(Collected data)
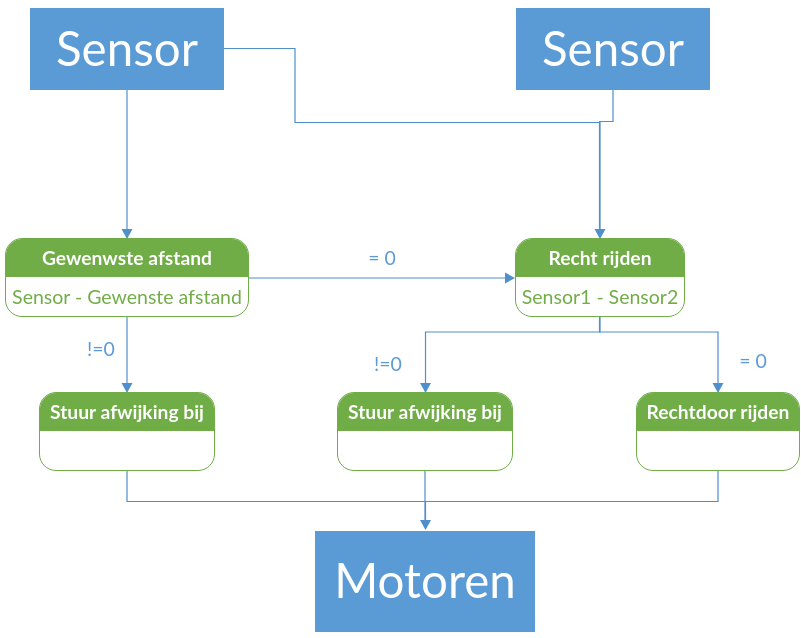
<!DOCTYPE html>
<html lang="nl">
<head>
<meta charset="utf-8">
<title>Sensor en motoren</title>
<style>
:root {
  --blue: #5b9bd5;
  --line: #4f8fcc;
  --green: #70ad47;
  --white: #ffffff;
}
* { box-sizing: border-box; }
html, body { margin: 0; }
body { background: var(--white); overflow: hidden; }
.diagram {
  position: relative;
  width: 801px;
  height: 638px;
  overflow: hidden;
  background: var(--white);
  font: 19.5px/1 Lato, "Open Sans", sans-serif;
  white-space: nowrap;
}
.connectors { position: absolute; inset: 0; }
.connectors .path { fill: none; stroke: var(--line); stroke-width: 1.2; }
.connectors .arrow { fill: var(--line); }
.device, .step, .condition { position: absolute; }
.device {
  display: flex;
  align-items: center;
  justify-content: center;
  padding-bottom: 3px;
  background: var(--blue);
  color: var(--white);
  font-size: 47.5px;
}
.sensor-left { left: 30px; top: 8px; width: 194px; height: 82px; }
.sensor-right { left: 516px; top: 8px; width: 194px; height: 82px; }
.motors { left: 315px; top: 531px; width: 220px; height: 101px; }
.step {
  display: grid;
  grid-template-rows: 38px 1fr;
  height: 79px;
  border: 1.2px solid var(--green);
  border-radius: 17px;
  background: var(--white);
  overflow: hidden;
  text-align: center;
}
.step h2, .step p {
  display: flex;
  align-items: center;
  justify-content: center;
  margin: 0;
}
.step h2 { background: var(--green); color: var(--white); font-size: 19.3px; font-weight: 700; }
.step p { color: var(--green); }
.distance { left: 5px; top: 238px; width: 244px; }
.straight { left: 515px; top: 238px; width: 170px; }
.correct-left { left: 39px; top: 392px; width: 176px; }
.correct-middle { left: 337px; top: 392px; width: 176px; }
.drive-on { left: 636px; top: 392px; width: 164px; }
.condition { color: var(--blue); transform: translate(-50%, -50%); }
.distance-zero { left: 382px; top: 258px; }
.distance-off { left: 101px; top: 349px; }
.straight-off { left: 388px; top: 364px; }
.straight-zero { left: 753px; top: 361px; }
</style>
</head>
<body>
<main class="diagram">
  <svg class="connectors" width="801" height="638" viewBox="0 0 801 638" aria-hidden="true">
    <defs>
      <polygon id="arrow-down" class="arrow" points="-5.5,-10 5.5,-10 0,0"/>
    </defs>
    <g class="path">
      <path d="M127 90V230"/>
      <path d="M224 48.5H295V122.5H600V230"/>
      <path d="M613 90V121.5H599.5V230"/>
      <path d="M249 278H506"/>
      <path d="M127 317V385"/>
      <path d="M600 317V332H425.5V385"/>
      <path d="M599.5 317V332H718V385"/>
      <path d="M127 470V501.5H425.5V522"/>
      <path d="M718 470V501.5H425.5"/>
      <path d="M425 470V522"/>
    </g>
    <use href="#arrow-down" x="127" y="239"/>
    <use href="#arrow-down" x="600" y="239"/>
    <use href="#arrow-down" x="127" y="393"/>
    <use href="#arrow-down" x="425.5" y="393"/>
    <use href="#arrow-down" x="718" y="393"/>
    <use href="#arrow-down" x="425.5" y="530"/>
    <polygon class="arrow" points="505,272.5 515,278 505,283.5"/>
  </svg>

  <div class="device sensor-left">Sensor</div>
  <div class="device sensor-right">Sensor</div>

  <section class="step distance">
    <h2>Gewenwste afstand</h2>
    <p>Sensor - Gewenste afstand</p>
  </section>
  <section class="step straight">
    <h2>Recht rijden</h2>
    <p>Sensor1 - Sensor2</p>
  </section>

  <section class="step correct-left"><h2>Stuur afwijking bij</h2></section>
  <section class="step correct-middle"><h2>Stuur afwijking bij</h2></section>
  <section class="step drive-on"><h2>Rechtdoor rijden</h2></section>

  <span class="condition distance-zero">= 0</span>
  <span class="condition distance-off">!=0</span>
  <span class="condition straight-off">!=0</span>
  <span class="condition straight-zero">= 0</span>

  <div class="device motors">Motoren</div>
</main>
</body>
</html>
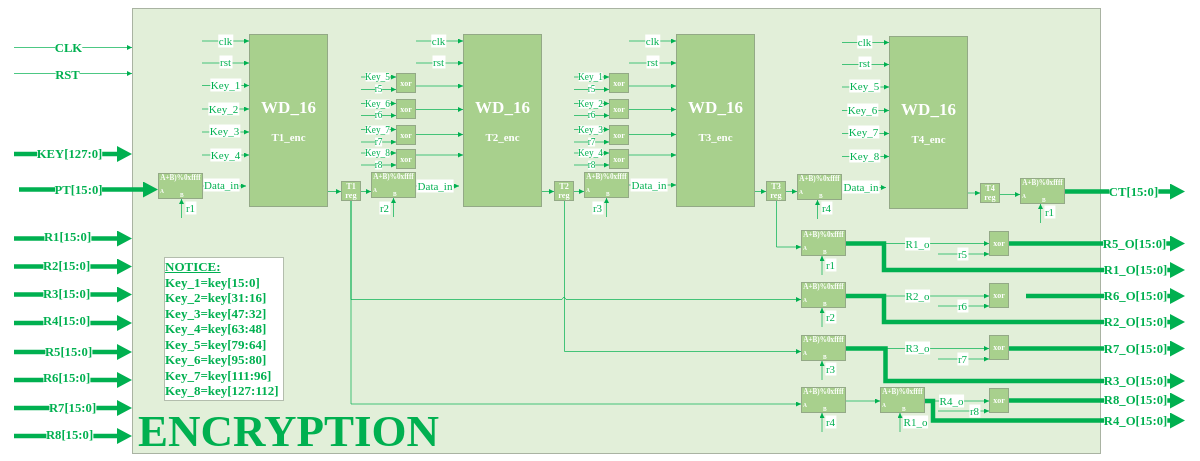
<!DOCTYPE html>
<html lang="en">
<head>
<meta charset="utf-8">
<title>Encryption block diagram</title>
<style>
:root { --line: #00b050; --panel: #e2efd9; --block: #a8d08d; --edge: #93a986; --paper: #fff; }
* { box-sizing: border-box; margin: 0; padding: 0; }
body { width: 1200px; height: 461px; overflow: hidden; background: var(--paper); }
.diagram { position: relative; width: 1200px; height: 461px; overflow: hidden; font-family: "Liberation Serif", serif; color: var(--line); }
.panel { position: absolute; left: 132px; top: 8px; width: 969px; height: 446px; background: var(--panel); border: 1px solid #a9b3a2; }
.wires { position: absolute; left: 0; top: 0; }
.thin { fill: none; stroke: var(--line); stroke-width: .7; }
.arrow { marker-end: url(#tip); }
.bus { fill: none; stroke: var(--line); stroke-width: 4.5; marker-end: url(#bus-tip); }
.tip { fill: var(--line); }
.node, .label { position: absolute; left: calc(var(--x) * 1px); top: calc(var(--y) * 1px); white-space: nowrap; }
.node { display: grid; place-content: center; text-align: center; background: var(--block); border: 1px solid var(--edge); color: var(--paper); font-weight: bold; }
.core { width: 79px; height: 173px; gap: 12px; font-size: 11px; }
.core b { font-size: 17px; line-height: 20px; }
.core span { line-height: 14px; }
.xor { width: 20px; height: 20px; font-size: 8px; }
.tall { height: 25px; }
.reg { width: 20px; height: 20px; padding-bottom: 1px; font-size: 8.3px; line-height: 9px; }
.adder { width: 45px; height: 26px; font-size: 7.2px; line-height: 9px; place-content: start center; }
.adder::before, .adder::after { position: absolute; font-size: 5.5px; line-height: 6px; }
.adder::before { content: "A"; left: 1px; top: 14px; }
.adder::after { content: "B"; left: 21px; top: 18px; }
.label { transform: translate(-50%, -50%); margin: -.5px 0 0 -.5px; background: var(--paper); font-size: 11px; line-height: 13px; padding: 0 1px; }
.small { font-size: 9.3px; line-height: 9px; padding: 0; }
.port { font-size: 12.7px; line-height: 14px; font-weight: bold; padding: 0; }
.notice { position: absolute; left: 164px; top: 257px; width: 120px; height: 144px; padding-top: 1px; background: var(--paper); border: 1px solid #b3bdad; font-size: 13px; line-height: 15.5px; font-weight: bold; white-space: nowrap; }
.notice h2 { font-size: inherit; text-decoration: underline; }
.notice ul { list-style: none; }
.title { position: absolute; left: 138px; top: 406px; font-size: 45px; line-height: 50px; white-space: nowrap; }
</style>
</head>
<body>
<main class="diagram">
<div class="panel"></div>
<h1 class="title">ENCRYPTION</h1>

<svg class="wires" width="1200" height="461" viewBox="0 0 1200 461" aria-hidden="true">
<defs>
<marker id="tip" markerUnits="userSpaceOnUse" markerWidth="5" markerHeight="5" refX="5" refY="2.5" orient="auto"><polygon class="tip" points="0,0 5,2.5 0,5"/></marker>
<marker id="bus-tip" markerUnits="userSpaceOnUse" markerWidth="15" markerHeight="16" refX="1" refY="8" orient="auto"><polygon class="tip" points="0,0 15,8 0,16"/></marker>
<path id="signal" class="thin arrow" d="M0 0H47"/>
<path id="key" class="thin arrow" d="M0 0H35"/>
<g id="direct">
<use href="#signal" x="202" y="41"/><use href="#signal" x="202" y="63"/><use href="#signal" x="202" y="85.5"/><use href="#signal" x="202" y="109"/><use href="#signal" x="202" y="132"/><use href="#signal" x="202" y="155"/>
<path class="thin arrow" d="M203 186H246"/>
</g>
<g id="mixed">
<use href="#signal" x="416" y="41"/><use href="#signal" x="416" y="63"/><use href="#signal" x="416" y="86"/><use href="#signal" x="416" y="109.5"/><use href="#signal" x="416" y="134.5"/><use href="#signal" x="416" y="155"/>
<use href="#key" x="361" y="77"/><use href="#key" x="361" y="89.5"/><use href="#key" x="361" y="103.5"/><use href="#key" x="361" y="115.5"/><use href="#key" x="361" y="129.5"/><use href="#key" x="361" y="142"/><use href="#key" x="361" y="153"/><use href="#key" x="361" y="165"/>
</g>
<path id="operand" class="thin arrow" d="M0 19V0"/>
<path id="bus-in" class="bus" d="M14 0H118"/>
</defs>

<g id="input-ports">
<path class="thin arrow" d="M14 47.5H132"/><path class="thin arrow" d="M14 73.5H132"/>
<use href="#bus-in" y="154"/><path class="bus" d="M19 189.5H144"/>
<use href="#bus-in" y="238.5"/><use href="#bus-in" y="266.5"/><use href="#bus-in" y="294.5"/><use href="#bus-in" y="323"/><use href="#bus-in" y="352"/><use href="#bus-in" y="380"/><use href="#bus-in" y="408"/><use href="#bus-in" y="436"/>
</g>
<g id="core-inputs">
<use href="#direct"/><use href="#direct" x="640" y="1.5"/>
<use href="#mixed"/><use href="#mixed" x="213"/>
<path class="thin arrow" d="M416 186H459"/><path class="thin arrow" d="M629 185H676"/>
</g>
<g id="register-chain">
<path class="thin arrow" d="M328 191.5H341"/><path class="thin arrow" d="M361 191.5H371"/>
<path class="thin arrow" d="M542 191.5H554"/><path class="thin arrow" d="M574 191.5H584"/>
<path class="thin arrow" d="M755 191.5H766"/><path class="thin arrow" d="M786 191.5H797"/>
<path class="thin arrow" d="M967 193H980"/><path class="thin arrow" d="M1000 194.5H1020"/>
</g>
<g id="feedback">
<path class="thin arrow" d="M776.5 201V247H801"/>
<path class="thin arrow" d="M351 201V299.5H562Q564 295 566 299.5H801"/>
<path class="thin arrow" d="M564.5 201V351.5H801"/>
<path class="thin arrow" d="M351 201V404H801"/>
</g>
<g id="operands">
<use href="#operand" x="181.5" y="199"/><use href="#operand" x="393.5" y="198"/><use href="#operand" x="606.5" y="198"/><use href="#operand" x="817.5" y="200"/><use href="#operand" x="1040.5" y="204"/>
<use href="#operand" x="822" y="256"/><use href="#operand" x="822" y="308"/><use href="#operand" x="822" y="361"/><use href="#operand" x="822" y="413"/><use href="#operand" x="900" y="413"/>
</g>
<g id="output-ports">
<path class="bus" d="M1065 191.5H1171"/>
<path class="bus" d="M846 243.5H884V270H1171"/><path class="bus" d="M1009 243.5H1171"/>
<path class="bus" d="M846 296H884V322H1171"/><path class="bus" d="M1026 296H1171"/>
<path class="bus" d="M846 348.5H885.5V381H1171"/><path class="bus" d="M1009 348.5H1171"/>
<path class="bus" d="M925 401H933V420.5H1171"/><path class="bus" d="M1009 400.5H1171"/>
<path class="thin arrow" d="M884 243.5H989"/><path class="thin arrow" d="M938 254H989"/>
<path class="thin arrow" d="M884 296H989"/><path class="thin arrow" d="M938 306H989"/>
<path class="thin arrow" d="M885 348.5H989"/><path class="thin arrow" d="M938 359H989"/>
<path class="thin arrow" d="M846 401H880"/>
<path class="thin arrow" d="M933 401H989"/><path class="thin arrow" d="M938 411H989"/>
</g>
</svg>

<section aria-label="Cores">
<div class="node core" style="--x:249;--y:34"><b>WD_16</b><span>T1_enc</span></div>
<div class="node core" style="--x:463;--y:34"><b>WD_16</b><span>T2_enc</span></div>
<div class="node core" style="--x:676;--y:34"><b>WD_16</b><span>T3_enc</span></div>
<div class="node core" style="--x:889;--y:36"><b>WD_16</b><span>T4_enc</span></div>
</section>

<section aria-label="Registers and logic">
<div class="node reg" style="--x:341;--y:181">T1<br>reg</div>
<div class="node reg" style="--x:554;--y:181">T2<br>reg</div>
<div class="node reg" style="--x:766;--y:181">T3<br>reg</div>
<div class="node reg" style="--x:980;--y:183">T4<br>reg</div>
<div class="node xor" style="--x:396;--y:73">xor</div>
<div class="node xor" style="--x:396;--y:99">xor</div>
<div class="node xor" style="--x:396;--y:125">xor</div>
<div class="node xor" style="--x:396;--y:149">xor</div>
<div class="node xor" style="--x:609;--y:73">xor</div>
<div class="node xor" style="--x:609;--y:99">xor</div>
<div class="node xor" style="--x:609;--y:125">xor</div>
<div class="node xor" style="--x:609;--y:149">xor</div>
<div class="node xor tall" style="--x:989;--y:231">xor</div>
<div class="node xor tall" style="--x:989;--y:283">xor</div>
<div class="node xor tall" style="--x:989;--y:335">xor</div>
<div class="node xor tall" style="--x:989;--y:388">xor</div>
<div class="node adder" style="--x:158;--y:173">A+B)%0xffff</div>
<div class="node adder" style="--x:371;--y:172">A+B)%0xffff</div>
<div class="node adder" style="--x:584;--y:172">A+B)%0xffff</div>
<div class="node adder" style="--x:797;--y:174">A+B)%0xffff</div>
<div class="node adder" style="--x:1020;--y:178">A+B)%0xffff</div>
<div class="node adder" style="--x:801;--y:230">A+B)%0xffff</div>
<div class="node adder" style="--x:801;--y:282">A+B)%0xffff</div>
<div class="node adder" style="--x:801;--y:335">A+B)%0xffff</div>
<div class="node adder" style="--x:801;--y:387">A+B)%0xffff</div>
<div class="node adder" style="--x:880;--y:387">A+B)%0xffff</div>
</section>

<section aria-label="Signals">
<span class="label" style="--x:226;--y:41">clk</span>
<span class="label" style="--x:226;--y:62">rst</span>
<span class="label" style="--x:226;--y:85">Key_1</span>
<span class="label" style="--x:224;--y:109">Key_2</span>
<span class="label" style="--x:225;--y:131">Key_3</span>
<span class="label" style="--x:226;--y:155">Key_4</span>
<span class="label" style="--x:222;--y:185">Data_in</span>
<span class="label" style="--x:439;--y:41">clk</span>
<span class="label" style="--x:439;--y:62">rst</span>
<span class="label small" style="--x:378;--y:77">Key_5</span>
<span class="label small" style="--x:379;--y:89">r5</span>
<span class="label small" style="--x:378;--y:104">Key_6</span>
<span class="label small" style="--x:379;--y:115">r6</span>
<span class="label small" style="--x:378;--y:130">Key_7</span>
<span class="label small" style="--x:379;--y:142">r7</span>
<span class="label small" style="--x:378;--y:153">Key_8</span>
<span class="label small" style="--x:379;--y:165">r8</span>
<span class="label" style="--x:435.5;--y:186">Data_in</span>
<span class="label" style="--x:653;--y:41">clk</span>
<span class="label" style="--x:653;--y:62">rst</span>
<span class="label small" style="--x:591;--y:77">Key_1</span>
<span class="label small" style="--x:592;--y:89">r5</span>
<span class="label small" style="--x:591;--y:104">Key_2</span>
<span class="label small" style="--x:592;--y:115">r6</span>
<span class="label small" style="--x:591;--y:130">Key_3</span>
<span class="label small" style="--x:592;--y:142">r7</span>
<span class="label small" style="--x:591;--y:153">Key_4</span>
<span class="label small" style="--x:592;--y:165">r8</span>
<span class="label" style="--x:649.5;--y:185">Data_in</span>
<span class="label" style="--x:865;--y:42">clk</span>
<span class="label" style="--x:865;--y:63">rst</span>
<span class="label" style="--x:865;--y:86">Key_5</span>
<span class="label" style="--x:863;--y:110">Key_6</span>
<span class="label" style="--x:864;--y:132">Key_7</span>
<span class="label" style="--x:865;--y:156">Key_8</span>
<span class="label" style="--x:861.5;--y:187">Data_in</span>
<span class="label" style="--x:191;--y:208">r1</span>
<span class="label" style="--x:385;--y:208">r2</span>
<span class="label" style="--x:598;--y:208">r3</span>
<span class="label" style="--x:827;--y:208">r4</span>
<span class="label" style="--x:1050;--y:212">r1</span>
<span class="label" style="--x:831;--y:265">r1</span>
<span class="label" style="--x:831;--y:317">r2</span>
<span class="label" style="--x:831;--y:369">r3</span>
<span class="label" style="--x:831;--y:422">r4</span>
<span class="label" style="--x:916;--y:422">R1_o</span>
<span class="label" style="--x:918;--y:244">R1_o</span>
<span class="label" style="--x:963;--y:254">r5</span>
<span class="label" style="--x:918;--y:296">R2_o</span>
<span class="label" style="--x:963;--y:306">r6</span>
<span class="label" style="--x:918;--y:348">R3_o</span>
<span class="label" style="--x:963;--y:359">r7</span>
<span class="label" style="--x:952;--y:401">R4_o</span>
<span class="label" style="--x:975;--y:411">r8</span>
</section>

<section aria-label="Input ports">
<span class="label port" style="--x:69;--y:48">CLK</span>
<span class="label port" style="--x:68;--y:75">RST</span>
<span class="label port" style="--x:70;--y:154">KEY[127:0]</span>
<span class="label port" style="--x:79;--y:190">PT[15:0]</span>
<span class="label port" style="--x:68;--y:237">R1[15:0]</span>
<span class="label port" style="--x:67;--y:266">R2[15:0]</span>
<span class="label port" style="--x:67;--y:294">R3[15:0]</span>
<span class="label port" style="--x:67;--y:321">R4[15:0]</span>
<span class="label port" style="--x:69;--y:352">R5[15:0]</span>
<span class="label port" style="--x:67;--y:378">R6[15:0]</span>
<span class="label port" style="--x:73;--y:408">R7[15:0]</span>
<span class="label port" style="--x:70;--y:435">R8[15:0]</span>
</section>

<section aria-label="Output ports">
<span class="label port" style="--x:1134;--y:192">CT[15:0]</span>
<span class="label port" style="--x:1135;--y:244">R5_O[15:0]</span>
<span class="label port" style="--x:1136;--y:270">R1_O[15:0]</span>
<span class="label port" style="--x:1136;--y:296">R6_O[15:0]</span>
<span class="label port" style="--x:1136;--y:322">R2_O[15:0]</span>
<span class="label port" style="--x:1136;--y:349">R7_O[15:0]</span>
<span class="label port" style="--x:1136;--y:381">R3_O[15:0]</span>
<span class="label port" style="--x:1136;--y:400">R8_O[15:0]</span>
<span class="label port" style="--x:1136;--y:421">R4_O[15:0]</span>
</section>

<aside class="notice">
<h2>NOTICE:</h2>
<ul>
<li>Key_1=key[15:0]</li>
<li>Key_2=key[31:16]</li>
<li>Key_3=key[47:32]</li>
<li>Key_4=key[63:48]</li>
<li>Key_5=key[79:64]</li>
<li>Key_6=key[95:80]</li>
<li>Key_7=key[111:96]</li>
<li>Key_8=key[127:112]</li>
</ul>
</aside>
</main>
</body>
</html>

PROBLEM DESCRIPTION
Search the records for lines holding the word "bottom", then copy each line you find.

REPLY TO THE EXERCISE
  padding-bottom: 3px;
.reg { width: 20px; height: 20px; padding-bottom: 1px; font-size: 8.3px; line-height: 9px; }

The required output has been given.